> WORK TASK:
All lines of the listing that contain "height" should be shown in full.

> DATA:
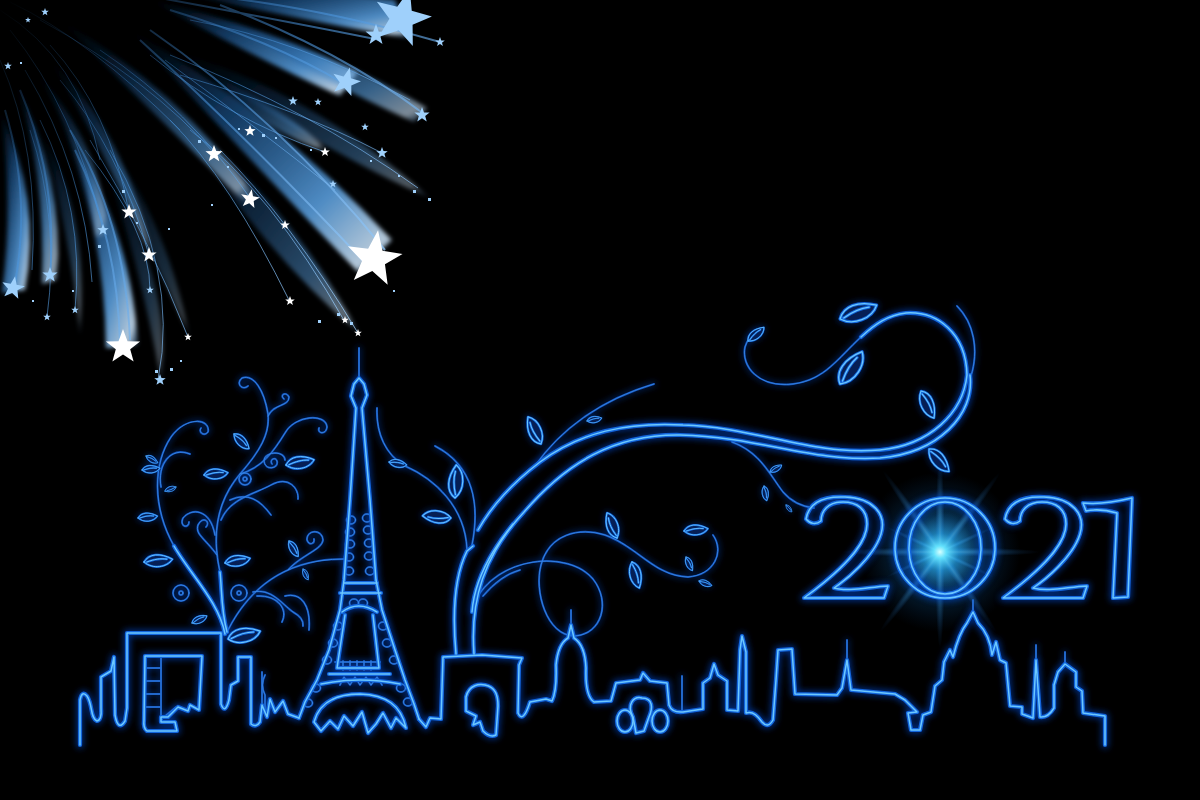
<!DOCTYPE html>
<html lang="en">
<head>
<meta charset="utf-8">
<title>2021 neon skyline</title>
<style>
:root{--night:#000;--halo:#0a49d0;--neon:#1265dc;--core:#6cc8ff;--vine:#1150b4;--vine-core:#3b8cec;--star:#fff;--star-blue:#9fd0fb}
html,body{margin:0;background:var(--night);overflow:hidden}
svg{display:block;width:1200px;height:800px;background:var(--night)}
.line{fill:none;stroke-linejoin:round;stroke-linecap:round}
.halo{stroke:var(--halo);stroke-width:7;opacity:.6}
.tube{stroke:var(--neon);stroke-width:4.2}
.core{stroke:var(--core);stroke-width:1.5}
.vine-halo{stroke:var(--halo);stroke-width:4;opacity:.45}
.vine{stroke:var(--vine);stroke-width:2}
.vine-core{stroke:var(--vine-core);stroke-width:.8}
.leaf-tube{fill:#061f55;stroke:var(--neon);stroke-width:2.4}
.leaf-core{stroke:var(--core);stroke-width:1}
.beams{fill:url(#beam)}
.fibres{fill:none;stroke:url(#fibre)}
.white{fill:var(--star)}
.blue{fill:var(--star-blue)}
</style>
</head>
<body>
<svg viewBox="0 0 1200 800" role="img" aria-label="Neon Paris skyline with fireworks, vines and the year 2021">
<defs>
<filter id="soft" filterUnits="userSpaceOnUse" x="0" y="0" width="1200" height="800"><feGaussianBlur stdDeviation="3"/></filter>
<filter id="smooth" filterUnits="userSpaceOnUse" x="-40" y="-40" width="560" height="500"><feGaussianBlur stdDeviation="2"/></filter>
<linearGradient id="beam" x1="0" y1="0" x2="1" y2="1">
<stop offset="0" stop-color="#0a2c55" stop-opacity="0"/><stop offset=".35" stop-color="#1c5a99" stop-opacity=".6"/><stop offset=".72" stop-color="#5ca4e6" stop-opacity=".85"/><stop offset=".92" stop-color="#d4ebff" stop-opacity=".85"/><stop offset="1" stop-color="#5a9fe0" stop-opacity=".2"/>
</linearGradient>
<linearGradient id="fibre" x1="0" y1="0" x2="1" y2="1">
<stop offset="0" stop-color="#2a6cb0" stop-opacity="0"/><stop offset=".4" stop-color="#4a94dc" stop-opacity=".6"/><stop offset=".9" stop-color="#a8d6ff" stop-opacity=".8"/><stop offset="1" stop-color="#3d7fc4" stop-opacity=".1"/>
</linearGradient>
<radialGradient id="flare"><stop offset="0" stop-color="#d8ffff"/><stop offset=".15" stop-color="#62e4ff" stop-opacity=".95"/><stop offset=".45" stop-color="#1590e0" stop-opacity=".55"/><stop offset="1" stop-color="#0a4fa8" stop-opacity="0"/></radialGradient>
<radialGradient id="ray"><stop offset="0" stop-color="#c8f8ff"/><stop offset=".35" stop-color="#4ab4f4" stop-opacity=".7"/><stop offset="1" stop-color="#1a62b8" stop-opacity="0"/></radialGradient>
<polygon id="star" points="0,-10 2.5,-3.2 9.5,-3.1 4,1.3 5.9,8.1 0,4.2 -5.9,8.1 -4,1.3 -9.5,-3.1 -2.5,-3.2"/>
<path id="leaf" d="M0 0C5-9 17-10 30-3C24 6 9 8 0 0ZM3 0C11-3 17-4 24-3"/>
<ellipse id="bead" rx="4.5" ry="4"/>
<path id="two" d="M806 519C809 502 824 496 845 497C873 498 887 514 881 534C874 557 846 580 834 588C850 592 868 587 888 586L884 598H804C842 570 867 545 867 524C867 509 857 502 843 502C828 502 821 511 821 521C816 525 810 524 806 519Z"/>

<g id="skyline">
<path d="M80 745V700Q82 690 87 696C93 705 90 718 97 721Q102 720 101 708V677L111 671L114 657L115 715Q118 732 125 721L127 708V633H221V704Q225 715 229 700L231 685L238 681V657H251V724Q256 728 260 722L262 705L267 717L270 699L275 712L283 701L288 714L299 718"/>
<path d="M145 656H202L199 710L190 705L188 711L178 707L168 717H161V722H175L177 731H147Q143 728 144 720Z"/>
<path d="M419 719L426 727L430 718L441 719L443 657L482 655L522 658L519 665L518 713Q523 724 530 702L546 699L552 701Q557 690 556 665Q558 644 568 638L571 625L574 638Q585 645 586 668Q585 696 594 702L611 701L616 683L640 680L643 673L650 681L667 683L669 705Q672 713 683 712L703 709V683L710 678L714 664L718 675L727 681V710L738 711L740 650L742 636L746 652V713Q754 710 762 722Q768 729 773 720L776 680L778 650L792 649L795 694L837 695L842 688L847 660L851 690L895 694L905 700L917 712L908 713L911 730H920L923 715L931 712L935 686L942 680L944 662L950 650L953 657Q959 633 967 623L973 612L978 623Q990 635 992 655L996 642L1000 660L1006 663L1010 706L1022 707V714L1033 718L1036 660L1040 717Q1048 718 1054 708V685L1058 672L1065 664L1076 672V687L1082 691L1083 713L1105 716V745"/>
<path d="M466 711V697C469 684 480 684 485 685C496 687 498 696 498 706L496 735Q490 738 483 731L480 722L473 725L476 716Z"/>
<ellipse cx="625" cy="721" rx="8" ry="11"/><path d="M633 717C626 704 634 696 642 698C653 698 653 708 649 717L644 731L636 733Z"/><ellipse cx="660" cy="721" rx="8" ry="11"/>
</g>
<g id="tower">
<path d="M299 718L305 702L317 680L329 650L340 610L344 580L350 500L356 408L351 396L354 384L359 378L364 384L367 395L362 408L370 500L376 580L382 610L395 650L405 680L414 704L419 719"/>
<path d="M344 583H377M340 593H381M342 612Q358 600 377 612M329 674H390M321 684Q360 676 400 684M345 615L337 668H379L373 615"/>
<path d="M314 722C320 700 340 694 360 694C386 695 401 705 406 728L396 718L391 728L383 713L376 724L368 733L362 712L353 726L344 716L338 729L330 721L321 731Z"/>
</g>
<g id="girders">
<use href="#bead" x="351" y="520"/><use href="#bead" x="350" y="532"/><use href="#bead" x="350" y="544"/><use href="#bead" x="349" y="557"/><use href="#bead" x="349" y="571"/><use href="#bead" x="367" y="518"/><use href="#bead" x="368" y="530"/><use href="#bead" x="369" y="543"/><use href="#bead" x="369" y="556"/><use href="#bead" x="370" y="571"/>
<use href="#bead" x="354" y="603"/><use href="#bead" x="363" y="603"/><use href="#bead" x="338" y="626"/><use href="#bead" x="333" y="643"/><use href="#bead" x="327" y="660"/><use href="#bead" x="316" y="688"/><use href="#bead" x="308" y="703"/><use href="#bead" x="383" y="626"/><use href="#bead" x="387" y="643"/><use href="#bead" x="394" y="660"/><use href="#bead" x="401" y="688"/><use href="#bead" x="408" y="702"/>
<path d="M343 661V670M350 661V670M357 661V670M364 661V670M371 661V670M335 662H380M340 685L344 677L350 685L355 677L360 685L366 677L371 685L377 677L382 685M161 657V716M146 668H160M146 681H160M146 694H160M146 707H160M165 716L176 707L187 711M262 672V708M265 675Q260 685 265 695V710"/>
</g>
<g id="stems">
<path d="M456 654C452 610 455 575 467 551L473 546M474 654C470 600 484 555 524 512C567 462 615 434 680 435C760 437 810 462 880 458C938 453 975 415 970 375"/>
<path d="M478 530C495 500 519 478 540 462C580 432 627 422 683 425C755 427 812 456 880 450C930 445 963 413 967 375C966 333 937 311 906 313C888 315 875 324 861 337M472 612C474 585 486 557 513 524"/>
<path d="M225 634C219 602 190 574 174 546M227 632C221 610 222 590 220 572"/>
</g>
<g id="tendrils">
<path d="M861 337C838 358 825 380 793 384C758 388 741 366 745 347Q748 337 757 331M957 306C974 323 979 350 971 376M535 466C560 430 600 400 654 384M732 442C760 452 770 475 783 492Q795 506 814 508M467 549C465 507 435 479 405 466C386 455 376 434 377 408M472 545C480 505 474 466 435 446"/>
<path d="M474 603C497 555 569 550 593 579C611 602 602 634 575 636C546 636 534 590 541 565C549 534 579 527 605 535C637 546 654 576 688 577C714 575 725 552 713 535M483 596C495 582 506 574 520 570"/>
<path d="M174 546C152 507 153 464 171 437C187 415 211 419 208 432C204 437 198 432 201 428M161 487C157 465 170 446 190 454M220 572C211 532 218 500 240 474C260 451 270 434 268 414C264 390 254 374 242 378C235 384 243 391 248 386M268 416C274 403 289 407 289 397C286 391 279 395 284 399M240 474C262 468 274 451 285 433C295 415 326 413 327 427C326 435 317 434 319 428M221 520C230 498 255 494 271 485C289 475 299 489 298 499M230 500C248 492 260 500 271 515M285 460C285 450 264 451 264 461C265 471 279 469 277 461C275 456 269 460 272 464M215 535C210 508 191 508 183 518C179 527 189 529 189 522M217 555C205 538 195 535 198 525C203 515 211 522 206 527"/>
<path d="M228 630C246 595 278 559 344 559M253 592C271 588 281 603 293 612Q304 618 303 626M257 596C279 595 288 610 282 622M285 596C301 592 311 605 309 630M288 570C301 555 322 550 323 540C322 528 306 530 307 540C309 546 315 544 314 539M359 348V378M571 610V626M682 676V711M847 640V660M973 600V612M1036 645V660M1065 652V664"/>
<circle cx="245" cy="479" r="6"/><circle cx="245" cy="479" r="2"/><circle cx="181" cy="593" r="8"/><circle cx="181" cy="593" r="2"/><circle cx="239" cy="593" r="8"/><circle cx="239" cy="593" r="2"/>
</g>
<g id="leaves">
<use href="#leaf" transform="translate(840 319)rotate(-15)scale(1.3)"/><use href="#leaf" transform="translate(840 384)rotate(-50)scale(1.3)"/><use href="#leaf" transform="translate(748 341)rotate(-35)scale(.7)"/><use href="#leaf" transform="translate(921 391)rotate(70)"/><use href="#leaf" transform="translate(929 449)rotate(54)"/><use href="#leaf" transform="translate(541 444)rotate(-110)"/><use href="#leaf" transform="translate(587 421)rotate(-6)scale(.5)"/><use href="#leaf" transform="translate(455 498)rotate(-82)scale(1.1)"/><use href="#leaf" transform="translate(451 518)rotate(190)scale(.95)"/><use href="#leaf" transform="translate(389 462)rotate(15)scale(.6)"/>
<use href="#leaf" transform="translate(617 538)rotate(-106)scale(.9)"/><use href="#leaf" transform="translate(632 562)rotate(80)scale(.9)"/><use href="#leaf" transform="translate(684 531)scale(.8)"/><use href="#leaf" transform="translate(686 557)rotate(70)scale(.5)"/><use href="#leaf" transform="translate(699 581)rotate(25)scale(.45)"/><use href="#leaf" transform="translate(770 472)rotate(-25)scale(.45)"/><use href="#leaf" transform="translate(764 486)rotate(85)scale(.5)"/><use href="#leaf" transform="translate(786 505)rotate(55)scale(.3)"/>
<use href="#leaf" transform="translate(144 562)scale(.95)"/><use href="#leaf" transform="translate(138 518)scale(.65)"/><use href="#leaf" transform="translate(142 470)scale(.6)"/><use href="#leaf" transform="translate(146 456)rotate(35)scale(.45)"/><use href="#leaf" transform="translate(176 487)rotate(165)scale(.4)"/><use href="#leaf" transform="translate(204 475)scale(.8)"/><use href="#leaf" transform="translate(234 434)rotate(50)scale(.7)"/><use href="#leaf" transform="translate(286 465)rotate(-5)scale(.95)"/><use href="#leaf" transform="translate(225 563)rotate(-5)scale(.85)"/><use href="#leaf" transform="translate(289 541)rotate(65)scale(.6)"/><use href="#leaf" transform="translate(303 569)rotate(70)scale(.4)"/><use href="#leaf" transform="translate(192 623)rotate(-20)scale(.55)"/><use href="#leaf" transform="translate(228 639)rotate(-8)scale(1.1)"/>
</g>
<g id="year">
<use href="#two"/><use href="#two" x="199"/>
<ellipse cx="945" cy="548" rx="50" ry="50"/><ellipse cx="945" cy="548" rx="36" ry="46"/>
<path d="M1083 503Q1102 505 1132 498L1128 597L1113 598L1117 513Q1100 508 1086 511Z"/>
</g>
<g id="neon-lines"><use href="#skyline"/><use href="#tower"/><use href="#stems"/><use href="#year"/></g>
<g id="thin-lines"><use href="#tendrils"/><use href="#girders"/></g>
</defs>

<g id="fireworks">
<g class="beams" filter="url(#smooth)">
<path d="M170-10Q290-15 395 0L408 38Q300 20 170-10Z"/>
<path d="M150 0Q260 25 358 72L340 96Q250 55 150 0Z"/>
<path d="M210 15Q330 50 427 108L414 122Q320 80 210 15Z" opacity=".7"/>
<path d="M170 50Q310 90 430 198Q330 155 170 50Z" opacity=".45"/>
<path d="M130 30Q270 110 392 240L358 272Q250 160 130 30Z"/>
<path d="M180 120Q280 190 360 334Q260 250 180 120Z" opacity=".55"/>
<path d="M60 20Q180 90 254 195L245 202Q150 110 60 20Z" opacity=".65"/>
<path d="M200 70Q290 110 328 152Q270 135 200 70Z" opacity=".6"/>
<path d="M50 60Q125 130 152 258Q110 160 50 60Z" opacity=".6"/>
<path d="M60 120Q130 220 138 345L106 348Q105 230 60 120Z"/>
<path d="M90 120Q165 210 190 338Q150 250 90 120Z" opacity=".3"/>
<path d="M100 150Q175 290 161 382Q140 260 100 150Z" opacity=".35"/>
<path d="M0 110Q42 200 25 290L2 293Q14 200 0 110Z"/>
<path d="M15 80Q65 180 57 280L42 284Q46 170 15 80Z" opacity=".8"/>
<path d="M40 130Q90 210 80 335Q70 230 40 130Z" opacity=".4"/>
<path d="M35 70Q105 150 107 235L96 236Q85 150 35 70Z" opacity=".5"/>
</g>
<g class="fibres">
<path stroke-width="2" d="M200-5Q310 5 440 42M160-2Q280 20 380 40M170 10Q270 40 345 84M220 5Q340 50 424 114M150 30Q280 120 385 250M140 40Q250 140 370 268M75 150Q118 240 120 345M70 130Q125 220 130 340M5 110Q32 200 14 288M20 90Q58 180 50 276"/>
<path d="M190 20Q300 40 410 100M170 55Q310 110 418 188M180 75Q300 110 382 153M150 55Q230 120 325 152M165 60Q260 130 335 190M40 20Q150 80 214 153M100 50Q190 110 250 198M170 120Q230 180 290 302M190 130Q270 190 345 322M220 150Q290 220 358 333M50 45Q110 110 129 212M60 80Q120 150 149 255M90 140Q150 240 188 337M110 150Q180 270 158 380M85 150Q150 230 150 290M30 130Q60 220 47 317M40 120Q85 210 75 310M10 30Q75 110 103 230M25 70Q85 170 92 282M0 60Q40 150 32 270M0 10Q80 60 100 160M10 2Q90 40 180 130"/>
</g>
<g class="blue">
<use href="#star" transform="translate(402 18)rotate(15)scale(3)"/><use href="#star" transform="translate(376 35)scale(1.1)"/><use href="#star" transform="translate(346 82)rotate(15)scale(1.5)"/><use href="#star" transform="translate(422 115)scale(.8)"/><use href="#star" transform="translate(382 153)scale(.6)"/><use href="#star" transform="translate(13 288)rotate(10)scale(1.2)"/><use href="#star" transform="translate(50 275)scale(.8)"/><use href="#star" transform="translate(47 317)scale(.4)"/><use href="#star" transform="translate(75 310)scale(.4)"/><use href="#star" transform="translate(103 230)scale(.6)"/><use href="#star" transform="translate(160 380)scale(.6)"/><use href="#star" transform="translate(150 290)scale(.4)"/><use href="#star" transform="translate(440 42)scale(.5)"/><use href="#star" transform="translate(293 101)scale(.5)"/><use href="#star" transform="translate(318 102)scale(.4)"/><use href="#star" transform="translate(45 12)scale(.4)"/><use href="#star" transform="translate(28 20)scale(.3)"/><use href="#star" transform="translate(8 66)scale(.4)"/><use href="#star" transform="translate(333 184)scale(.4)"/><use href="#star" transform="translate(365 127)scale(.4)"/>
<path d="M238 128h2v2h-2zM262 134h3v3h-3zM275 137h2v2h-2zM310 149h2v2h-2zM227 166h2v2h-2zM198 140h3v3h-3zM318 320h3v3h-3zM337 313h3v3h-3zM350 322h3v3h-3zM168 228h2v2h-2zM211 204h2v2h-2zM122 190h3v3h-3zM136 222h2v2h-2zM98 245h3v3h-3zM72 290h2v2h-2zM170 368h3v3h-3zM180 360h2v2h-2zM155 370h3v3h-3zM413 190h3v3h-3zM428 198h3v3h-3zM398 175h2v2h-2zM370 160h2v2h-2zM20 62h2v2h-2zM32 300h2v2h-2zM393 290h2v2h-2z"/>
</g>
<g class="white">
<use href="#star" transform="translate(374 259)rotate(8)scale(2.9)"/><use href="#star" transform="translate(123 347)scale(1.8)"/><use href="#star" transform="translate(250 199)rotate(10)"/><use href="#star" transform="translate(214 154)scale(.9)"/><use href="#star" transform="translate(250 131)scale(.6)"/><use href="#star" transform="translate(325 152)scale(.5)"/><use href="#star" transform="translate(285 225)scale(.5)"/><use href="#star" transform="translate(290 301)scale(.5)"/><use href="#star" transform="translate(345 320)scale(.4)"/><use href="#star" transform="translate(358 333)scale(.4)"/><use href="#star" transform="translate(129 212)scale(.8)"/><use href="#star" transform="translate(149 255)scale(.8)"/><use href="#star" transform="translate(188 337)scale(.4)"/>
</g>
</g>

<g id="lens-flare">
<g transform="translate(940 552)">
<circle r="80" fill="url(#flare)" opacity=".55"/>
<g fill="url(#ray)" opacity=".6"><ellipse rx="5" ry="98"/><ellipse rx="100" ry="5"/><ellipse rx="5" ry="100" transform="rotate(37)"/><ellipse rx="5" ry="100" transform="rotate(-35)"/><ellipse rx="3" ry="60" transform="rotate(65)"/><ellipse rx="3" ry="60" transform="rotate(-65)"/></g>
<circle r="42" fill="url(#flare)"/>
</g>
</g>

<g id="neon-drawing" class="line">
<g filter="url(#soft)"><use href="#thin-lines" class="vine-halo"/><use href="#leaves" class="vine-halo"/><use href="#neon-lines" class="halo"/></g>
<use href="#thin-lines" class="vine"/><use href="#thin-lines" class="vine-core"/>
<use href="#neon-lines" class="tube"/><use href="#neon-lines" class="core"/>
<use href="#leaves" class="leaf-tube"/><use href="#leaves" class="leaf-core"/>
</g>
</svg>
</body>
</html>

> WRITTEN REPLY:
svg{display:block;width:1200px;height:800px;background:var(--night)}
<filter id="soft" filterUnits="userSpaceOnUse" x="0" y="0" width="1200" height="800"><feGaussianBlur stdDeviation="3"/></filter>
<filter id="smooth" filterUnits="userSpaceOnUse" x="-40" y="-40" width="560" height="500"><feGaussianBlur stdDeviation="2"/></filter>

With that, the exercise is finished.